(What you will do): Reproduce each entry exactly as it reads. Leave the images out.

(Plain-text document sources):

------------------------------

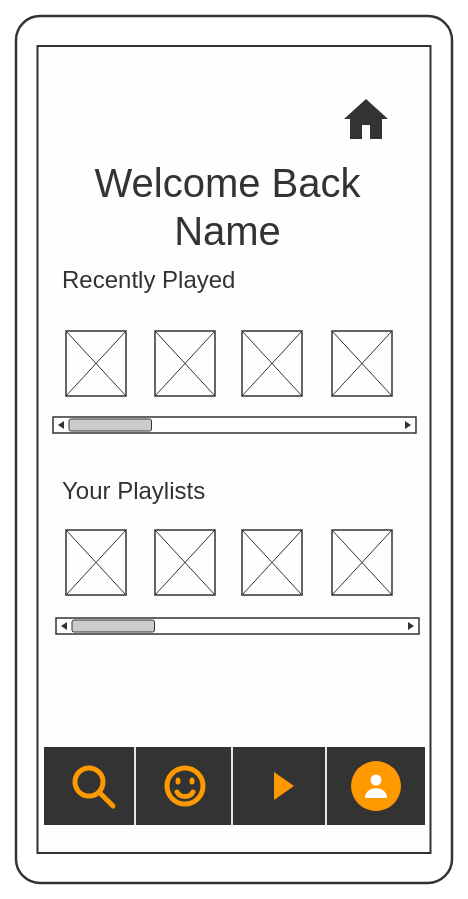
<!DOCTYPE html>
<html lang="en">
<head>
<meta charset="utf-8">
<title>Music player home wireframe</title>
<style>
:root {
  --ink: #333333;
  --paper: #ffffff;
  --screen: #fefefe;
  --accent: #ff9900;
  --thumb: #cccccc;
  --divider: #e6e6e6;
}
* { box-sizing: border-box; margin: 0; padding: 0; }
html, body { width: 468px; height: 899px; overflow: hidden; background: var(--paper); }
body {
  position: relative;
  color: var(--ink);
  font-family: "Liberation Sans", Arial, sans-serif;
}
svg { display: block; }
.defs { position: absolute; width: 0; height: 0; }
.device-outline { position: absolute; left: 0; top: 0; width: 468px; height: 899px; }
.screen {
  position: relative;
  display: flex;
  flex-direction: column;
  width: 468px;
  height: 899px;
  padding: 99px 39px 0;
}
.top-bar { display: flex; justify-content: flex-end; height: 40px; padding-right: 41px; }
h1 {
  margin-top: 20px;
  padding-right: 13px;
  font-size: 40px;
  font-weight: 400;
  line-height: 48px;
  text-align: center;
}
h2 { padding-left: 23px; font-size: 24px; font-weight: 400; line-height: 28px; }
.recent { margin-top: 11px; }
.playlists { margin-top: 43px; }
.covers {
  display: grid;
  grid-template-columns: 89px 87px 90px 62px;
  padding-left: 26px;
  list-style: none;
}
.recent .covers { margin-top: 36px; }
.playlists .covers { margin-top: 24px; }
.covers svg { width: 62px; height: 67px; }
.scrollbar { width: 365px; height: 18px; }
.recent .scrollbar { margin: 19px 0 0 13px; }
.playlists .scrollbar { margin: 21px 0 0 16px; }
.tabs {
  display: grid;
  grid-template-columns: 90px 95px 92px 98px;
  column-gap: 2px;
  width: 381px;
  height: 78px;
  margin: 112px 0 0 5px;
  background: var(--divider);
}
.tabs a { background: var(--ink); }
.tabs svg { width: 100%; height: 78px; }
.stroke { fill: none; stroke: var(--accent); stroke-width: 5; stroke-linecap: round; }
.solid { fill: var(--accent); }
</style>
</head>
<body>
<svg class="defs" aria-hidden="true">
  <defs>
    <symbol id="cover" viewBox="0 0 62 67">
      <path d="M1 1L61 66M61 1L1 66" fill="none" stroke="var(--ink)"/>
      <rect x="1" y="1" width="60" height="65" fill="none" stroke="var(--ink)" stroke-width="1.5"/>
    </symbol>
    <symbol id="scrollbar" viewBox="0 0 365 18">
      <rect x="1" y="1" width="363" height="16" fill="var(--paper)" stroke="var(--ink)" stroke-width="1.5"/>
      <rect x="17" y="3" width="82.5" height="12" rx="2" fill="var(--thumb)" stroke="var(--ink)"/>
      <path d="M12 5V13L6 9ZM353 5V13L359 9Z" fill="var(--ink)"/>
    </symbol>
  </defs>
</svg>

<svg class="device-outline" viewBox="0 0 468 899" aria-hidden="true">
  <rect x="16" y="16" width="436" height="867" rx="24" fill="var(--paper)" stroke="var(--ink)" stroke-width="2.5"/>
  <rect x="37.5" y="46" width="393" height="807" fill="var(--screen)" stroke="var(--ink)" stroke-width="2"/>
</svg>

<main class="screen">
  <header class="top-bar">
    <a href="#" aria-label="Home">
      <svg width="44" height="40" viewBox="0 0 44 40"><path d="M22 0L44 20H38V40H26V26H18V40H6V20H0Z" fill="var(--ink)"/></svg>
    </a>
  </header>

  <h1>Welcome Back<br>Name</h1>

  <section class="recent">
    <h2>Recently Played</h2>
    <ul class="covers">
      <li><svg><use href="#cover"/></svg></li>
      <li><svg><use href="#cover"/></svg></li>
      <li><svg><use href="#cover"/></svg></li>
      <li><svg><use href="#cover"/></svg></li>
    </ul>
    <svg class="scrollbar"><use href="#scrollbar"/></svg>
  </section>

  <section class="playlists">
    <h2>Your Playlists</h2>
    <ul class="covers">
      <li><svg><use href="#cover"/></svg></li>
      <li><svg><use href="#cover"/></svg></li>
      <li><svg><use href="#cover"/></svg></li>
      <li><svg><use href="#cover"/></svg></li>
    </ul>
    <svg class="scrollbar"><use href="#scrollbar"/></svg>
  </section>

  <nav class="tabs">
    <a href="#" aria-label="Search">
      <svg viewBox="0 0 90 78"><g class="stroke"><circle cx="45" cy="35" r="14"/><path d="M56 46L69 59"/></g></svg>
    </a>
    <a href="#" aria-label="Mood">
      <svg viewBox="0 0 95 78">
        <g class="stroke"><circle cx="49" cy="39" r="18"/><path d="M41 45C44 51 54 51 57 45"/></g>
        <g class="solid"><ellipse cx="42" cy="34" rx="2.5" ry="3.5"/><ellipse cx="56" cy="34" rx="2.5" ry="3.5"/></g>
      </svg>
    </a>
    <a href="#" aria-label="Play">
      <svg viewBox="0 0 92 78"><polygon class="solid" points="41,25 61,39 41,53"/></svg>
    </a>
    <a href="#" aria-label="Profile">
      <svg viewBox="0 0 98 78">
        <circle class="solid" cx="49" cy="39" r="25"/>
        <g fill="var(--paper)"><circle cx="49" cy="33" r="5.5"/><path d="M38 51C38 38 60 38 60 51Z"/></g>
      </svg>
    </a>
  </nav>
</main>
</body>
</html>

------------------------------

(Task response):
<!DOCTYPE html>
<html lang="en">
<head>
<meta charset="utf-8">
<title>Music player home wireframe</title>
<style>
:root {
  --ink: #333333;
  --paper: #ffffff;
  --screen: #fefefe;
  --accent: #ff9900;
  --thumb: #cccccc;
  --divider: #e6e6e6;
}
* { box-sizing: border-box; margin: 0; padding: 0; }
html, body { width: 468px; height: 899px; overflow: hidden; background: var(--paper); }
body {
  position: relative;
  color: var(--ink);
  font-family: "Liberation Sans", Arial, sans-serif;
}
svg { display: block; }
.defs { position: absolute; width: 0; height: 0; }
.device-outline { position: absolute; left: 0; top: 0; width: 468px; height: 899px; }
.screen {
  position: relative;
  display: flex;
  flex-direction: column;
  width: 468px;
  height: 899px;
  padding: 99px 39px 0;
}
.top-bar { display: flex; justify-content: flex-end; height: 40px; padding-right: 41px; }
h1 {
  margin-top: 20px;
  padding-right: 13px;
  font-size: 40px;
  font-weight: 400;
  line-height: 48px;
  text-align: center;
}
h2 { padding-left: 23px; font-size: 24px; font-weight: 400; line-height: 28px; }
.recent { margin-top: 11px; }
.playlists { margin-top: 43px; }
.covers {
  display: grid;
  grid-template-columns: 89px 87px 90px 62px;
  padding-left: 26px;
  list-style: none;
}
.recent .covers { margin-top: 36px; }
.playlists .covers { margin-top: 24px; }
.covers svg { width: 62px; height: 67px; }
.scrollbar { width: 365px; height: 18px; }
.recent .scrollbar { margin: 19px 0 0 13px; }
.playlists .scrollbar { margin: 21px 0 0 16px; }
.tabs {
  display: grid;
  grid-template-columns: 90px 95px 92px 98px;
  column-gap: 2px;
  width: 381px;
  height: 78px;
  margin: 112px 0 0 5px;
  background: var(--divider);
}
.tabs a { background: var(--ink); }
.tabs svg { width: 100%; height: 78px; }
.stroke { fill: none; stroke: var(--accent); stroke-width: 5; stroke-linecap: round; }
.solid { fill: var(--accent); }
</style>
</head>
<body>
<svg class="defs" aria-hidden="true">
  <defs>
    <symbol id="cover" viewBox="0 0 62 67">
      <path d="M1 1L61 66M61 1L1 66" fill="none" stroke="var(--ink)"/>
      <rect x="1" y="1" width="60" height="65" fill="none" stroke="var(--ink)" stroke-width="1.5"/>
    </symbol>
    <symbol id="scrollbar" viewBox="0 0 365 18">
      <rect x="1" y="1" width="363" height="16" fill="var(--paper)" stroke="var(--ink)" stroke-width="1.5"/>
      <rect x="17" y="3" width="82.5" height="12" rx="2" fill="var(--thumb)" stroke="var(--ink)"/>
      <path d="M12 5V13L6 9ZM353 5V13L359 9Z" fill="var(--ink)"/>
    </symbol>
  </defs>
</svg>

<svg class="device-outline" viewBox="0 0 468 899" aria-hidden="true">
  <rect x="16" y="16" width="436" height="867" rx="24" fill="var(--paper)" stroke="var(--ink)" stroke-width="2.5"/>
  <rect x="37.5" y="46" width="393" height="807" fill="var(--screen)" stroke="var(--ink)" stroke-width="2"/>
</svg>

<main class="screen">
  <header class="top-bar">
    <a href="#" aria-label="Home">
      <svg width="44" height="40" viewBox="0 0 44 40"><path d="M22 0L44 20H38V40H26V26H18V40H6V20H0Z" fill="var(--ink)"/></svg>
    </a>
  </header>

  <h1>Welcome Back<br>Name</h1>

  <section class="recent">
    <h2>Recently Played</h2>
    <ul class="covers">
      <li><svg><use href="#cover"/></svg></li>
      <li><svg><use href="#cover"/></svg></li>
      <li><svg><use href="#cover"/></svg></li>
      <li><svg><use href="#cover"/></svg></li>
    </ul>
    <svg class="scrollbar"><use href="#scrollbar"/></svg>
  </section>

  <section class="playlists">
    <h2>Your Playlists</h2>
    <ul class="covers">
      <li><svg><use href="#cover"/></svg></li>
      <li><svg><use href="#cover"/></svg></li>
      <li><svg><use href="#cover"/></svg></li>
      <li><svg><use href="#cover"/></svg></li>
    </ul>
    <svg class="scrollbar"><use href="#scrollbar"/></svg>
  </section>

  <nav class="tabs">
    <a href="#" aria-label="Search">
      <svg viewBox="0 0 90 78"><g class="stroke"><circle cx="45" cy="35" r="14"/><path d="M56 46L69 59"/></g></svg>
    </a>
    <a href="#" aria-label="Mood">
      <svg viewBox="0 0 95 78">
        <g class="stroke"><circle cx="49" cy="39" r="18"/><path d="M41 45C44 51 54 51 57 45"/></g>
        <g class="solid"><ellipse cx="42" cy="34" rx="2.5" ry="3.5"/><ellipse cx="56" cy="34" rx="2.5" ry="3.5"/></g>
      </svg>
    </a>
    <a href="#" aria-label="Play">
      <svg viewBox="0 0 92 78"><polygon class="solid" points="41,25 61,39 41,53"/></svg>
    </a>
    <a href="#" aria-label="Profile">
      <svg viewBox="0 0 98 78">
        <circle class="solid" cx="49" cy="39" r="25"/>
        <g fill="var(--paper)"><circle cx="49" cy="33" r="5.5"/><path d="M38 51C38 38 60 38 60 51Z"/></g>
      </svg>
    </a>
  </nav>
</main>
</body>
</html>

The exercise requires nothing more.